> [Work instruction] If a line in the entries below holds the string "center", copy it.

--- The data ---

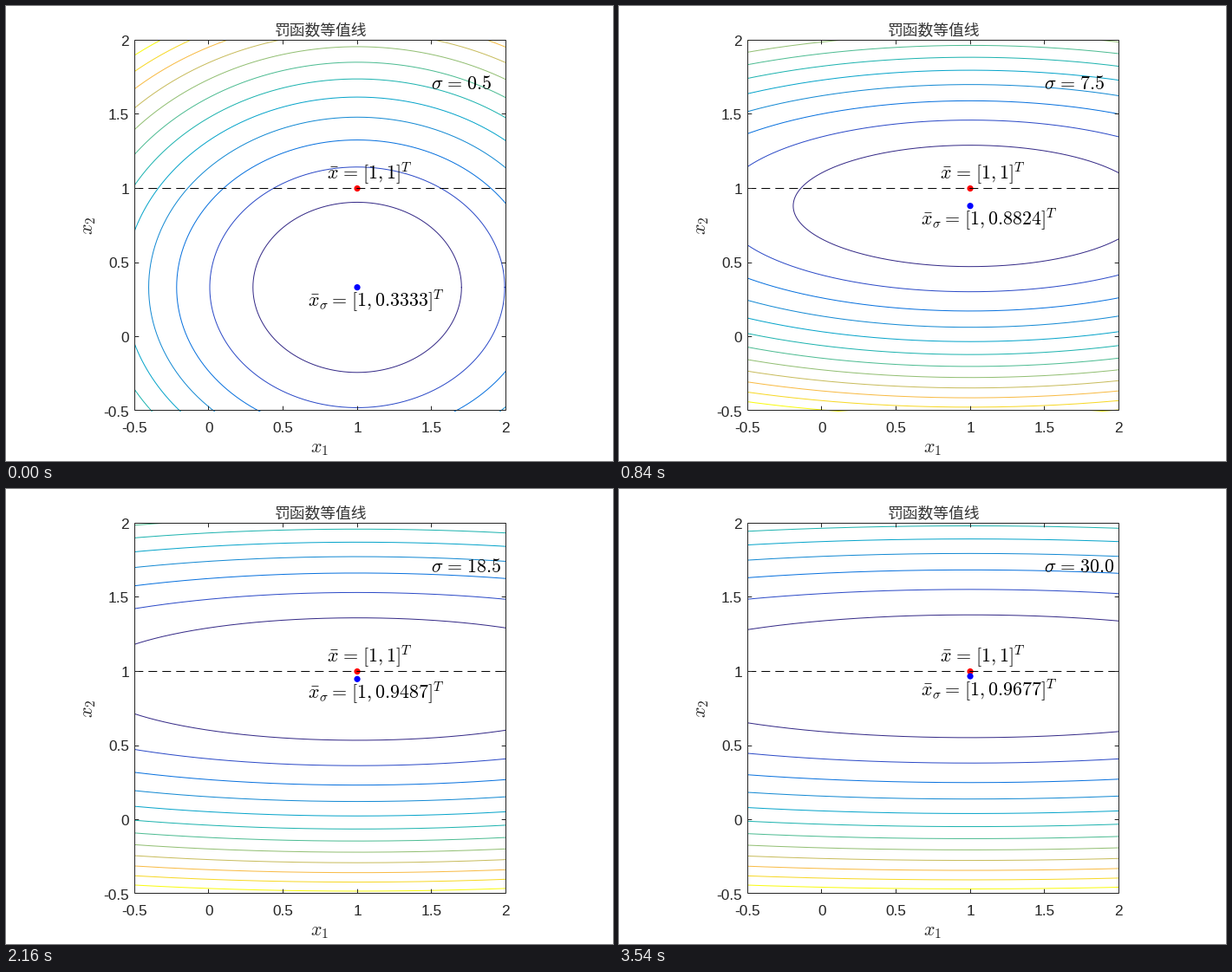
Write a matplotlib script that moves like this. It is 700 by 525 pixels and loops after 3600 ms.

```python
import numpy as np
import matplotlib.pyplot as plt
from matplotlib.animation import FuncAnimation
from matplotlib.patches import Circle, Rectangle

W, H, DPI = 700, 525, 100
PX = 72 / DPI                                   # points per pixel
LEFT, RIGHT, TOP, BOTTOM = 148.31, 576.19, 39.375, 467.25    # data area
BOX = (148.5, 576.5, 39.5, 466.5)               # frame, on pixel centres
LO, HI = -0.5, 2.0
FRAMES, INTERVAL = 60, 60
LEVELS = 12
INK = "#262626"
LINE_COLORS = ["#352a87", "#2c4ac7", "#0871de", "#1389d3", "#06a4ca", "#1db3af",
               "#4dbc92", "#92bf73", "#c8bc5d", "#f8bb44", "#f7d826", "#f9fb0e"]
MATH = 22
EQ = r"=\hspace{0.116}"                         # TeX-wide relation spacing
WIDE_EQ = r"\hspace{0.116}" + EQ
POWER_T = r"\hspace{-0.07}{}^T"

plt.rcParams["mathtext.fontset"] = "cm"


def px(x):
    return LEFT + (x - LO) / (HI - LO) * (RIGHT - LEFT)


def py(y):
    return BOTTOM - (y - LO) / (HI - LO) * (BOTTOM - TOP)


fig = plt.figure(figsize=(W / DPI, H / DPI), dpi=DPI, facecolor="white")
ax = fig.add_axes([0, 0, 1, 1])
ax.set_xlim(0, W)
ax.set_ylim(H, 0)
ax.axis("off")


def line(xs, ys, color=INK, z=4, **kw):
    return ax.plot(xs, ys, color=color, lw=PX, zorder=z, snap=False, **kw)[0]


def label(x, y, s, size, color="black", **kw):
    return ax.text(x, y, s, fontsize=size * PX, color=color, zorder=6, **kw)


def dot(y, color, z):
    return ax.add_patch(Circle((px(1), py(y)), 3.6, fc=color, lw=0, zorder=z))


def pixel_centre(v):
    return np.floor(v) + 0.5


def draw_frame():
    x0, x1, y0, y1 = BOX
    ax.add_patch(Rectangle((x0, y0), x1 - x0, y1 - y0, fill=False,
                           ec=INK, lw=PX, zorder=4, snap=False))
    tick = 4.3
    font = dict(family="Liberation Sans", color=INK, va="baseline")
    for v in np.linspace(LO, HI, 6):
        x, y, s = px(v), py(v), f"{v:g}"
        if LO < v < HI:
            tx, ty = pixel_centre(x), pixel_centre(y)
            for edge, d in ((y0, tick), (y1, -tick)):
                line([tx, tx], [edge, edge + d])
            for edge, d in ((x0, tick), (x1, -tick)):
                line([edge, edge + d], [ty, ty])
        label(x, 492.5, s, 17.2, ha="center", **font)
        label(142, y + 6.4, s, 17.2, ha="right", **font)


draw_frame()
label(363.2, 26, "罚函数等值线", 17.8, "#333333", family="Noto Sans CJK JP",
      ha="center", va="center_baseline")
label(361.9, 511.3, "$x_1$", MATH, INK, ha="center", va="center")
label(95.6, 252.8, "$x_2$", MATH, INK, ha="center", va="center", rotation=90)
dot(1, "red", 3)
line([LEFT, RIGHT], [pixel_centre(py(1))] * 2, "black", z=3.5,
     dashes=(10, 6), dash_capstyle="butt")
label(370, 199.5, rf"$\bar{{x}}{WIDE_EQ}[1,1]{POWER_T}$", MATH, va="baseline")

clip = Rectangle((LEFT, TOP - 0.5), RIGHT - LEFT, BOTTOM - TOP + 1,
                 transform=ax.transData)
rings = [line([], [], c, z=2) for c in LINE_COLORS]
for ring in rings:
    ring.set_clip_path(clip)
minimum = dot(0, "blue", 8)
min_text = label(348, 0, "", MATH, va="baseline")
sigma_text = label(490, 95.5, "", MATH, va="baseline")

angle = np.linspace(0, 2 * np.pi, 721)


def update(i):
    # penalty: (x1-1)^2 + x2^2 + sigma (x2-1)^2
    sigma = 0.5 * (i + 1)
    best = sigma / (1 + sigma)
    far = max(HI - best, best - LO)
    step = ((LO - 1) ** 2 + (1 + sigma) * far ** 2) / (LEVELS + 1)
    for k, ring in enumerate(rings, 1):
        r = np.sqrt(k * step)
        x, y = 1 + r * np.cos(angle), best + r / np.sqrt(1 + sigma) * np.sin(angle)
        inside = (x >= LO) & (x <= HI) & (y >= LO) & (y <= HI)
        ring.set_data(px(x), py(y))
        ring.set_visible(inside.any())
    minimum.center = px(1), py(best)
    min_text.set_y(py(best) + 22.4)
    min_text.set_text(rf"$\bar{{x}}_\sigma{EQ}[1,{best:.4f}]{POWER_T}$")
    sigma_text.set_text(rf"$\sigma{WIDE_EQ}{sigma:.1f}$")
    return [*rings, minimum, min_text, sigma_text]


anim = FuncAnimation(fig, update, frames=FRAMES, interval=INTERVAL,
                     repeat=True, repeat_delay=0, blit=False)
plt.show()
```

---

> [Written response]
        label(x, 492.5, s, 17.2, ha="center", **font)
      ha="center", va="center_baseline")
label(361.9, 511.3, "$x_1$", MATH, INK, ha="center", va="center")
label(95.6, 252.8, "$x_2$", MATH, INK, ha="center", va="center", rotation=90)
    minimum.center = px(1), py(best)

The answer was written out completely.